Last month, when we visited the Log Cabin Village in Ft. Worth, TX, we saw— and picked up— a yoke. As the woman explained how a yoke works, I had so many thoughts. I think part of the whole thought shift was the fact that I never actually thought of yokes as being something people carried— I always thought of them as something oxen were strapped with. But as I saw my husband lifting the yoke up and over his shoulders, the woman explained how carrying buckets of water was really hard on not just the arms, but the hands. The muscles would get tired, and the rough rope would dig into the palms and fingers, making it painful to carry water for long.
And it dawned on me— that the yoke doesn’t actually take the burden away, or make it “lighter” in pounds. But when the burden is wrapped around a yoke— the yoke shoulders the brunt of it. It makes carrying the same amount of water much easier. It saves the weaker joints and the muscles and skin from the extreme exhaustion of the task.
Another thing about the burden of carrying water is that it wasn’t optional— water was something that HAD to be found and transported. The burden wasn’t optional. Water was life, and finding it and taking it back to people and animals and plants HAD to happen.
Isn’t that the truth about life? There are burdens that we simply must carry. Daily. As much as we would want to skip a day or a week or even all of our lives— we can’t. The burden must be borne.
If our burden must be carried, why? Why do we insist on having it dig deep, in a way God didn’t design for us? Jesus is offering a way— the Way— to make our burdens easier to bear. The burden might remain, even in the same amount.
But with Jesus, we can rest.

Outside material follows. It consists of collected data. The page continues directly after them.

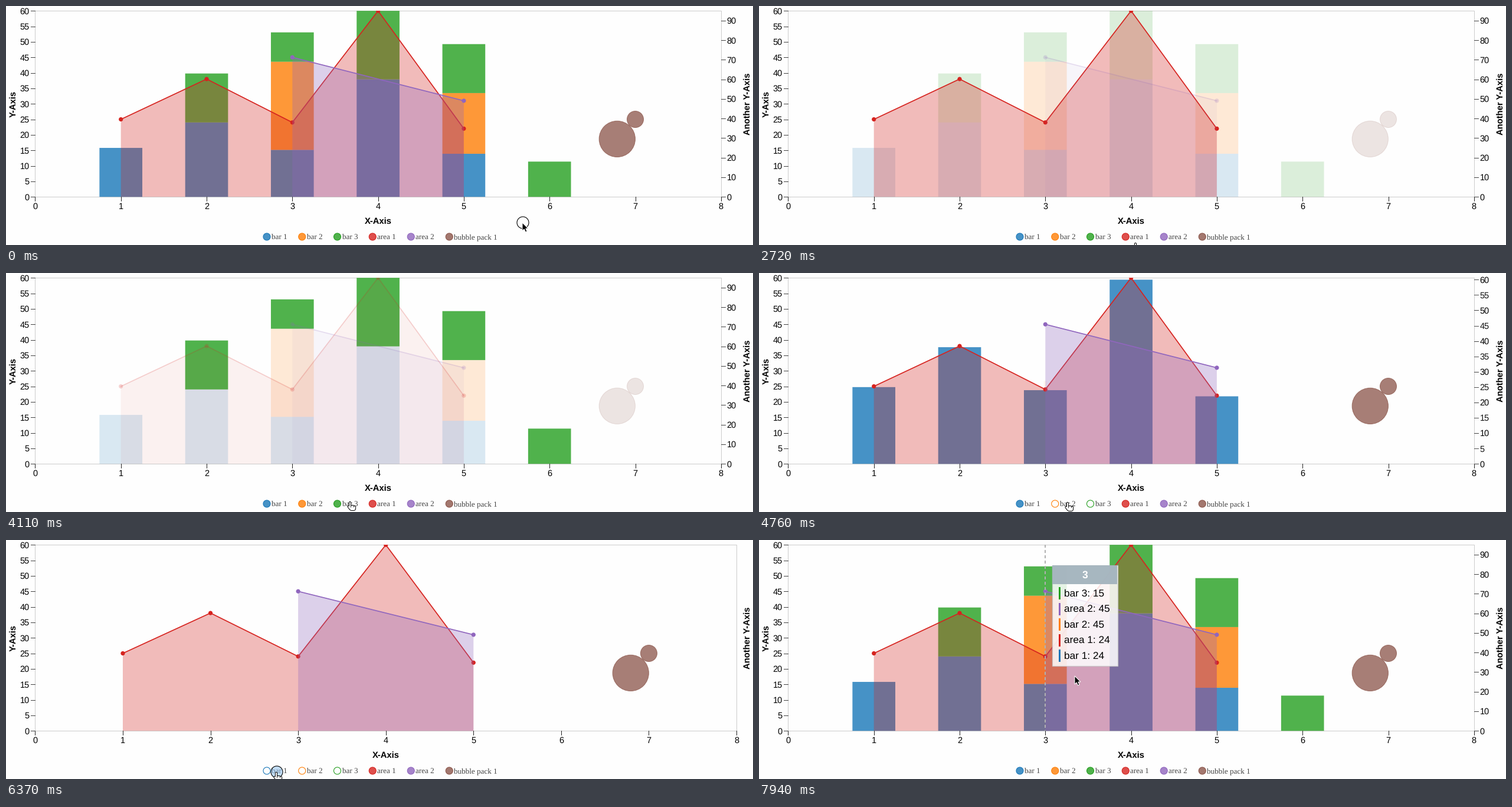
Write a matplotlib script that moves like this. It is 1266 px wide and 406 px high and loops after 8000 ms.

```python
import math
from collections import namedtuple
from itertools import accumulate

import matplotlib.pyplot as plt
import numpy as np
from matplotlib.animation import FuncAnimation
from matplotlib.lines import Line2D
from matplotlib.patches import Circle, Polygon, Rectangle
from matplotlib.transforms import Bbox

W, H, DPI = 1266, 406, 64
PT = 72 / DPI                      # points per pixel
LOOP, STEP = 8000, 40
TOP, BASE = 8.2, 324.2
PLOT_H = BASE - TOP
TRAVEL, DELAY, MOVE, FADE = 340, 80, 300, 150     # ms

SANS, SERIF = "Liberation Sans", "Liberation Serif"
COLORS = {
    "bar 1": "#1877b9", "bar 2": "#ff7f06", "bar 3": "#259f20",
    "area 1": "#d6231f", "area 2": "#9066be", "bubble pack 1": "#8c564b",
}
LEGEND_X = dict(zip(COLORS, accumulate((33.5 + 5.25 * len(n) for n in COLORS), initial=442)))


def by_x(*values):
    return {x: v for x, v in enumerate(values, 1) if v}


BARS = {
    "bar 1": by_x(25, 38, 24, 60, 22),
    "bar 2": by_x(0, 0, 45, 0, 31),
    "bar 3": by_x(0, 25, 15, 35, 25, 18),
}
AREAS = {"area 1": BARS["bar 1"], "area 2": BARS["bar 2"]}
BUBBLES = ((-30.7, 33.4, 30.6), (0, 0, 14))   # offset from the data point, radius

Layout = namedtuple("Layout", "bars shapes x0 x1 xmax left right")


def stack(bars, x):
    return sum(BARS[b].get(x, 0) for b in bars)


def layout(count, shapes=True):
    """Chart with the first few bar series, with or without the other series."""
    bars = tuple(BARS)[:count]
    right = max(stack(bars, x) for x in range(1, 7)) if bars else None
    return Layout(bars, shapes, 49.4 if shapes else 23.2, 1211.8 if bars else 1238,
                  8 if shapes else 6, 60 if shapes else None, right)


# Cursor stops: arrival time, position, legend item pointed at.
STOPS = (
    (0, 875, 368, None), (1400, 766, 388, "bubble pack 1"), (2200, 703, 388, "area 2"),
    (2720, 638, 402, "area 1"), (3520, 523, 389, "bar 2"), (4080, 583, 388, "bar 3"),
    (4440, 523, 389, "bar 2"), (5400, 458, 394, "bar 1"), (7920, 535, 231, None),
)
CLICKS = (
    (-90, layout(3)), (4120, layout(2)), (4480, layout(1)), (5523, layout(0)),
    (6310, layout(1, shapes=False)), (7040, layout(3)),
)
CHANGES = [(t + DELAY, state) for t, state in CLICKS]
HOVERS = sorted([(t - TRAVEL / 2, item) for t, _, _, item in STOPS]
                + [(t, None) for t, _ in CLICKS], key=lambda e: e[0])
ARROW = ((0, 0), (0, 14), (3.2, 11), (5.5, 16), (8, 15), (5.8, 10), (10, 10))

plt.rcParams["text.hinting"] = "none"
fig = plt.figure(figsize=(W / DPI, H / DPI), dpi=DPI, facecolor="#fefefe")
ax = fig.add_axes((0, 0, 1, 1))
ax.set_xlim(0, W)
ax.set_ylim(H, 0)
ax.axis("off")
CLIP = Bbox([[0, 0], [W, H - 8]])
drawn = []


def lerp(a, b, p):
    return a + (b - a) * p


def clamp(v):
    return min(max(v, 0), 1)


def smooth(p):
    p = clamp(p)
    return p * p * (3 - 2 * p)


def cubic(p):
    p = clamp(p)
    return 4 * p ** 3 if p < .5 else 1 - 4 * (1 - p) ** 3


def current(events, t):
    """Previous value, present value and the start time of the present one."""
    i = max(k for k, e in enumerate(events) if e[0] <= t)
    return events[max(i - 1, 0)][1], events[i][1], events[i][0]


def add(artist, clip=False):
    artist.set_zorder(len(drawn) + 1)
    ax.add_artist(artist)
    if clip:
        artist.set_clip_box(CLIP)
    drawn.append(artist)


def line(xs, ys, color, width=1, alpha=1.0, clip=False, **kw):
    add(Line2D(xs, ys, color=color, lw=width * PT, alpha=alpha, **kw), clip)


def label(x, y, s, size=14.5, font=SANS, keep=False, **kw):
    txt = ax.text(x, y, s, fontsize=size * PT, family=font, va="baseline", **kw)
    if not keep:
        txt.set_zorder(len(drawn) + 1)
        drawn.append(txt)


def ticks(top):
    """Tick values and labels for a domain from zero to top, about ten of them."""
    if top is None:
        return {}
    raw = top / 10
    base = 10 ** math.floor(math.log10(raw))
    err = base / raw
    step = base * (10 if err <= .15 else 5 if err <= .35 else 2 if err <= .75 else 1)
    digits = 1 if step < .99 else 0
    return {round(i * step, 2): f"{i * step:.{digits}f}"
            for i in range(int(top / step + 1e-6) + 1)}


def blended_ticks(a, b, p):
    old, new = ticks(a), ticks(b)
    for v in sorted({**old, **new}):
        alpha = 1 if v in old and v in new else p if v in new else 1 - p
        if alpha > .01:
            yield v, new.get(v, old.get(v)), alpha


def height(top, v):
    return PLOT_H * v / top if top else 0


def x_at(s, v):
    return s.x0 + v * (s.x1 - s.x0) / s.xmax


def bar_box(s, name, x):
    """Centre, width, bottom, height and opacity of one bar."""
    below = stack([b for b in s.bars if b < name], x)
    shown = name in s.bars
    return np.array((
        x_at(s, x),
        .5 * (s.x1 - s.x0) / s.xmax if shown else 0,
        height(s.right, below),
        height(s.right, BARS[name][x]) if shown else 0,
        float(shown),
    ))


def draw_axes(a, b, p):
    x0, x1 = lerp(a.x0, b.x0, p), lerp(a.x1, b.x1, p)
    add(Rectangle((x0, TOP), x1 - x0, PLOT_H, fill=False, ec="#cccccc", lw=PT))
    for v, s, alpha in blended_ticks(a.xmax, b.xmax, p):
        x = lerp(x_at(a, v), x_at(b, v), p)
        line((x, x), (BASE, 330.5), "#222222", alpha=alpha)
        label(x, 345, s, ha="center", alpha=alpha)
    sides = ((a.left, b.left, x0, -1, "right"), (a.right, b.right, x1, 1, "left"))
    for top_a, top_b, x, side, ha in sides:
        for v, s, alpha in blended_ticks(top_a, top_b, p):
            y = BASE - lerp(height(top_a, v), height(top_b, v), p)
            line((x, x + 7 * side), (y, y), "#444444", alpha=alpha)
            label(x + 9.7 * side, y + 5.3, s, ha=ha, alpha=alpha)
    label((x0 + x1) / 2, 371, "X-Axis", 14.8, weight="bold", ha="center")


def draw_series(a, b, p, dim):
    for name, values in BARS.items():
        for x in values:
            cx, w, y, h, seen = lerp(bar_box(a, name, x), bar_box(b, name, x), p)
            if seen > .01:
                add(Rectangle((cx - w / 2, BASE - y - h), w, h, lw=0, snap=False,
                              fc=COLORS[name], alpha=.8 * seen * dim[name]), True)

    seen = lerp(float(a.shapes), float(b.shapes), p)
    if seen < .01:
        return

    def point(x, v):
        return (lerp(x_at(a, x), x_at(b, x), p),
                BASE - lerp(height(a.left, v), height(b.left, v), p))

    for name, values in AREAS.items():
        pts = [point(x, v) for x, v in values.items()]
        xs, ys = zip(*pts)
        alpha = seen * dim[name]
        add(Polygon([(xs[0], BASE), *pts, (xs[-1], BASE)], lw=0,
                    fc=COLORS[name], alpha=.3 * alpha), True)
        line(xs, ys, COLORS[name], 1.7, alpha, True)
        for q in pts:
            add(Circle(q, 3.6, lw=0, fc=COLORS[name], alpha=alpha), True)

    cx, cy = point(7, 25)
    name = "bubble pack 1"
    for dx, dy, r in BUBBLES:
        add(Circle((cx + dx * seen, cy + dy * seen), r * seen, lw=PT,
                   color=COLORS[name], alpha=.76 * seen * dim[name]))


def draw_legend(state):
    for name, color in COLORS.items():
        on = name in state.bars or (state.shapes and name not in BARS)
        center = (LEGEND_X[name], 392)
        add(Circle(center, 6, lw=0, fc=color, alpha=.8 if on else 0))
        add(Circle(center, 6, fill=False, ec=color, lw=1.1 * PT))


def draw_tooltip(alpha, x=3):
    if alpha <= 0:
        return
    px = x_at(CLICKS[0][1], x)
    line((px, px), (TOP, BASE), "#b0b0b0", 2, alpha, dashes=(2.5, 2))
    add(Rectangle((496.5, 42.5), 111, 171, fc="white", ec="#c4c4c4",
                  lw=1.3 * PT, alpha=.86 * alpha))
    add(Rectangle((497, 43), 110, 32, lw=0, fc="#a3b3bd", alpha=.95 * alpha))
    label(552, 65, str(x), 17.5, weight="bold", color="white", ha="center", alpha=alpha)
    values = {**BARS, **AREAS}
    for i, name in enumerate(sorted(values, key=lambda n: (-int(n[-1]), n != "bar 3", n))):
        y = 90.5 + 26.5 * i
        add(Rectangle((508, y - 10.5), 3, 21, lw=0, fc=COLORS[name], alpha=alpha))
        label(517, y + 5.8, f"{name}: {values[name][x]}", 17.3, alpha=alpha)


def cursor_at(t):
    pos = np.array(STOPS[0][1:3], float)
    for arrive, x, y, _ in STOPS[1:]:
        pos = lerp(pos, np.array((x, y)), smooth((t - arrive) / TRAVEL + 1))
    return pos


def draw_hand(x, y):
    """Finger, knuckles, thumb and palm as round strokes, outline first."""
    fingers = [((x + 2.6 * i,) * 2, (y + 2 + 5 * (i > 0) + .5 * i, y + 12))
               for i in range(4)]
    thumb = ((x - 2.4, x + 1), (y + 9, y + 13))
    palm = ((x + 1.5, x + 6.3), (y + 12, y + 12))
    for color, grow in (("black", 2), ("white", 0)):
        for xs, ys in (*fingers, thumb):
            line(xs, ys, color, 2.2 + grow, solid_capstyle="round")
        line(*palm, color, 5 + grow, solid_capstyle="round")


def draw_cursor(t):
    pos = cursor_at(t)
    for start, _ in CLICKS:
        if 0 <= t - start < 150:
            center = pos + (1, 0)
            if t - start < 90:
                add(Circle(center, 10, lw=0, fc="#8fc0ee", alpha=.55))
            add(Circle(center, 10, fill=False, ec="black", lw=1.1 * PT))
    if pos[1] > 382:
        draw_hand(*pos)
    else:
        add(Polygon(pos + np.array(ARROW), fc="black", ec="white", lw=PT))


def dimming(t):
    old, new, start = current(HOVERS, t)
    p = clamp((t - start) / FADE)

    def level(hover, name):
        return 1 if hover in (None, name) else .2

    return {n: lerp(level(old, n), level(new, n), p) for n in COLORS}


def update(i):
    t = i * STEP + STEP / 2
    for artist in drawn:
        artist.remove()
    drawn.clear()
    a, b, start = current(CHANGES, t)
    p = cubic((t - start) / MOVE)
    draw_axes(a, b, p)
    draw_series(a, b, p, dimming(t))
    draw_legend(b)
    draw_tooltip(clamp((t - STOPS[-1][0] + 190) / FADE))
    draw_cursor(t)
    return drawn


for name in COLORS:
    label(LEGEND_X[name] + 8, 396, name, 13.1, SERIF, keep=True, color="#444444")
for x, s in ((17.5, "Y-Axis"), (1261.5, "Another Y-Axis")):
    label(x, 166, s, 14.8, keep=True, weight="bold", rotation=90,
          rotation_mode="anchor", ha="center")

anim = FuncAnimation(fig, update, frames=LOOP // STEP, interval=STEP,
                     init_func=lambda: [], repeat=True, repeat_delay=0,
                     cache_frame_data=False)
plt.show()
```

He bears the brunt. He takes on our weight for us and in the doing, saves us from the acute, painful task of trying to do it all alone. 💛